There’s a common belief that one of the core tenets of Buddhism is “All Life is Suffering”. It’s believed by many that buddhists in general go around believing that we’re just suffering all the time, that only by following the teaching of Buddha we can end suffering and escape the eternal torment that is life. Some even go a step further and think that it isn’t life itself that is suffering, but greed or desire. It’s closer to the truth, but it’s a very simplified perspective on Buddhism, and still very far from the truth. Life is not suffering. Not even desire is suffering. Not in and of itself.
It’s the inability for humanity to grasp impermanence that is suffering.
Buddha taught us that life is suffering because of this simple fact – life is impermanent and humans in general have a hard time accepting that fact. A healthy body inevitably grows weak and feeble. A rich person can lose all of his money. A famous person can become a social pariah after just a single mistake. A happy relationship can end for any one of a thousand reasons. People die, jobs are lost, things happen. It is inevitable, and it’s because we refuse to accept that these things are impermanent that we suffer.
As human beings, it’s very difficult for us not to create images in our heads of how we want our future to look. We hope for wealth, health, happy relationships, sex, a beautiful apartment and lots of other things. We struggle to get these things, and – in some ways – we already believe we have them. We can imagine them, so they can happen, right?
But very often they don’t.
The person you were crushing on finds somebody else. The apartment you wanted is sold to somebody else. The sex you were hoping for never happens. And we’re disappointed. Even though we never had any of these things, we’re disappointed for not getting them.
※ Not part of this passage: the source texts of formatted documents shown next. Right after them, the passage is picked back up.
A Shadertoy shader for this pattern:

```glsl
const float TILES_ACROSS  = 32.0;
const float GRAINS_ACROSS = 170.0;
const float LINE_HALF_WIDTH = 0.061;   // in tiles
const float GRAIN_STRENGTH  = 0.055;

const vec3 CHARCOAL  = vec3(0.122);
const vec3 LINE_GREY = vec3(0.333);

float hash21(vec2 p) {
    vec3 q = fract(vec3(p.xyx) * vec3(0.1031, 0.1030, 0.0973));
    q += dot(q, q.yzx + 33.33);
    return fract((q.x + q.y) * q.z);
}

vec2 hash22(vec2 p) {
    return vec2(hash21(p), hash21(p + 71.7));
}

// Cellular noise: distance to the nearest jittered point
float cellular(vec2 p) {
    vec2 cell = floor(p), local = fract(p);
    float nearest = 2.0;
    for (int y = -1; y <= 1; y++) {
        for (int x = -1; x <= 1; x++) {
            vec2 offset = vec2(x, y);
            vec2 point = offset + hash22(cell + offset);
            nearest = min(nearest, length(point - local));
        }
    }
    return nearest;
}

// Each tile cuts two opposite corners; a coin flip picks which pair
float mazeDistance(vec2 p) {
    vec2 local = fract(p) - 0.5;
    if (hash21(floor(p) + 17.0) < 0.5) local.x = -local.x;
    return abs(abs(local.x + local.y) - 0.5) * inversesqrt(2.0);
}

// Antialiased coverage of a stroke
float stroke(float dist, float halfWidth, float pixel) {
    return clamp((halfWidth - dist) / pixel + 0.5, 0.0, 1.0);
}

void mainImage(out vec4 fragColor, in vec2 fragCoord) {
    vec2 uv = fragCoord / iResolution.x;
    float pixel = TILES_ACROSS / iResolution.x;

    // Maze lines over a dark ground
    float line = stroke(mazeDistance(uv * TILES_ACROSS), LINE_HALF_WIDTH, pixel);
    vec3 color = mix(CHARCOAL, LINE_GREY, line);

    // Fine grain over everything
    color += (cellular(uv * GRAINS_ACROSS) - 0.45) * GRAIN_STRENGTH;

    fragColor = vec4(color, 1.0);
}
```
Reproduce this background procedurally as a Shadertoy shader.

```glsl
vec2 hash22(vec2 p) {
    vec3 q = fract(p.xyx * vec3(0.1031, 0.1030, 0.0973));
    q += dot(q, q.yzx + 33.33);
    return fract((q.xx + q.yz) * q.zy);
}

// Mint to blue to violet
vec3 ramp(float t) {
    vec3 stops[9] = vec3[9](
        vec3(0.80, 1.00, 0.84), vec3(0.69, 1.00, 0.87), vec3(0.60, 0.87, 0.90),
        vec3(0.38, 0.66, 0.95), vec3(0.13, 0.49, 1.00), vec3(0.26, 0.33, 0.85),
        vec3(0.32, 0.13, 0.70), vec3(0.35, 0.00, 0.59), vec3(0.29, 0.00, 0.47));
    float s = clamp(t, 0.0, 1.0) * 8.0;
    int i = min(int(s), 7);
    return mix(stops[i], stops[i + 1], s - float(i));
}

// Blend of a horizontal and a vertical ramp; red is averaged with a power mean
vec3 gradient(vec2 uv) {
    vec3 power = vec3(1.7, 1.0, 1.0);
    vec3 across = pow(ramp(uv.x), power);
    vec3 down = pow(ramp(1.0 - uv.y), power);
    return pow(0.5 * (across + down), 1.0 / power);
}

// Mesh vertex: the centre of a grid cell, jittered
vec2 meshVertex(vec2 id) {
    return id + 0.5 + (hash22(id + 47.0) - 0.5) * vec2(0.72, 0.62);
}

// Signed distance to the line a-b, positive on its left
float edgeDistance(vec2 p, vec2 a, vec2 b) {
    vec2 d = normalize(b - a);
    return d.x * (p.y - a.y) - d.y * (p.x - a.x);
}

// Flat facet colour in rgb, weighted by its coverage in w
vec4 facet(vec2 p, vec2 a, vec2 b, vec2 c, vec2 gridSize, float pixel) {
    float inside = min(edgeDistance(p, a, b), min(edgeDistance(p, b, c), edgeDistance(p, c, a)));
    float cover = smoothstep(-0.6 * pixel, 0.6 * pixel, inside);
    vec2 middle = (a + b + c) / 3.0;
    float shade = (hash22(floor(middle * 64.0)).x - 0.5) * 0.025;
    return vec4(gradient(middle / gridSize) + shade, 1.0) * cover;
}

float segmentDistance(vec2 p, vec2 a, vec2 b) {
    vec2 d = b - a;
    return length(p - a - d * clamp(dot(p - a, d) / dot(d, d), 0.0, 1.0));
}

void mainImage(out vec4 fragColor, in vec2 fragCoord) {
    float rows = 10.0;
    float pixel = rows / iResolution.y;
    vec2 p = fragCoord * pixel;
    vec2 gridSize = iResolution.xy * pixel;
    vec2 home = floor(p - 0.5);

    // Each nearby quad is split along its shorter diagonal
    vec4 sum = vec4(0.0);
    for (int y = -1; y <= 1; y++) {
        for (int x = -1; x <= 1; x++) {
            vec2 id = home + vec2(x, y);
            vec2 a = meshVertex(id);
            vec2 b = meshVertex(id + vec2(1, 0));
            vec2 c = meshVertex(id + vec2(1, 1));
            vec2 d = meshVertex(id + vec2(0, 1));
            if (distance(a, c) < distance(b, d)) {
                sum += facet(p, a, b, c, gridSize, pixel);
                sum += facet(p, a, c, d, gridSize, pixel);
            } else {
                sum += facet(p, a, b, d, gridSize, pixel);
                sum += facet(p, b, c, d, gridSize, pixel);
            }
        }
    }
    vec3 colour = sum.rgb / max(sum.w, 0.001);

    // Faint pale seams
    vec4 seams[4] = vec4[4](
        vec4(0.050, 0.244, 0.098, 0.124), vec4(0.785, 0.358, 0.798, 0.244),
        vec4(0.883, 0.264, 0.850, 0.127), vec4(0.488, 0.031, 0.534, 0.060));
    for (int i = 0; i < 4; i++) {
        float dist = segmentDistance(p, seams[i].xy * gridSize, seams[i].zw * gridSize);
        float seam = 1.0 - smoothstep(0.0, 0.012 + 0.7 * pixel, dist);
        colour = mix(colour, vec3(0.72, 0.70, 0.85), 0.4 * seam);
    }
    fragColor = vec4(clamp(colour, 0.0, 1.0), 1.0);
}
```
Or maybe we do get them and they turn out to be different from what we were expecting. Disappointment again. All because we had expectations that failed to materialize. All because we expected other people in our lives to act in a way that they chose not to act. All because we expected random chance to reward you in one way when it instead decided to punish you in another.
“Life is suffering”, the Buddha said. What he meant is that because we find it so difficult to live in the moment, we form expectations of what the future will look like – either that it will change for the better or that it won’t change at all. But it always changes. It never stays the same. And that’s why we’re disappointed. We’re disappointed because we’ve developed pictures of how we want things to be – and they’re not that way. We have desires, hopes, dreams and beliefs of how the future should be, so that when the future isn’t that way, we’re lost in a world that’s somehow unlike what we wanted it to be. We’ve failed to strive towards living in the present and have fallen into the trap of hoping for the future.
A practicing Buddhist who has understood what “All Life is Suffering” means should remember not to just to strive to be in the present when things are difficult in their lives. We should always be striving towards improving our lives and becoming better at living in the moment, no matter what. That’s the only way to avoid suffering – to truly live in the moment and simply do the best you can in every situation without hoping for future results that are in any way outside of your control.
It’s not an easy thing to do, living in the moment. But when you manage to do it – even for just a few minutes – so many of your anxieties, worries and troubles simply slip away.
Life, lived elsewhere than in the present, is often the reason for suffering. It’s not as elegant a phrase as “all life is suffering”, but it’s far closer to the truth.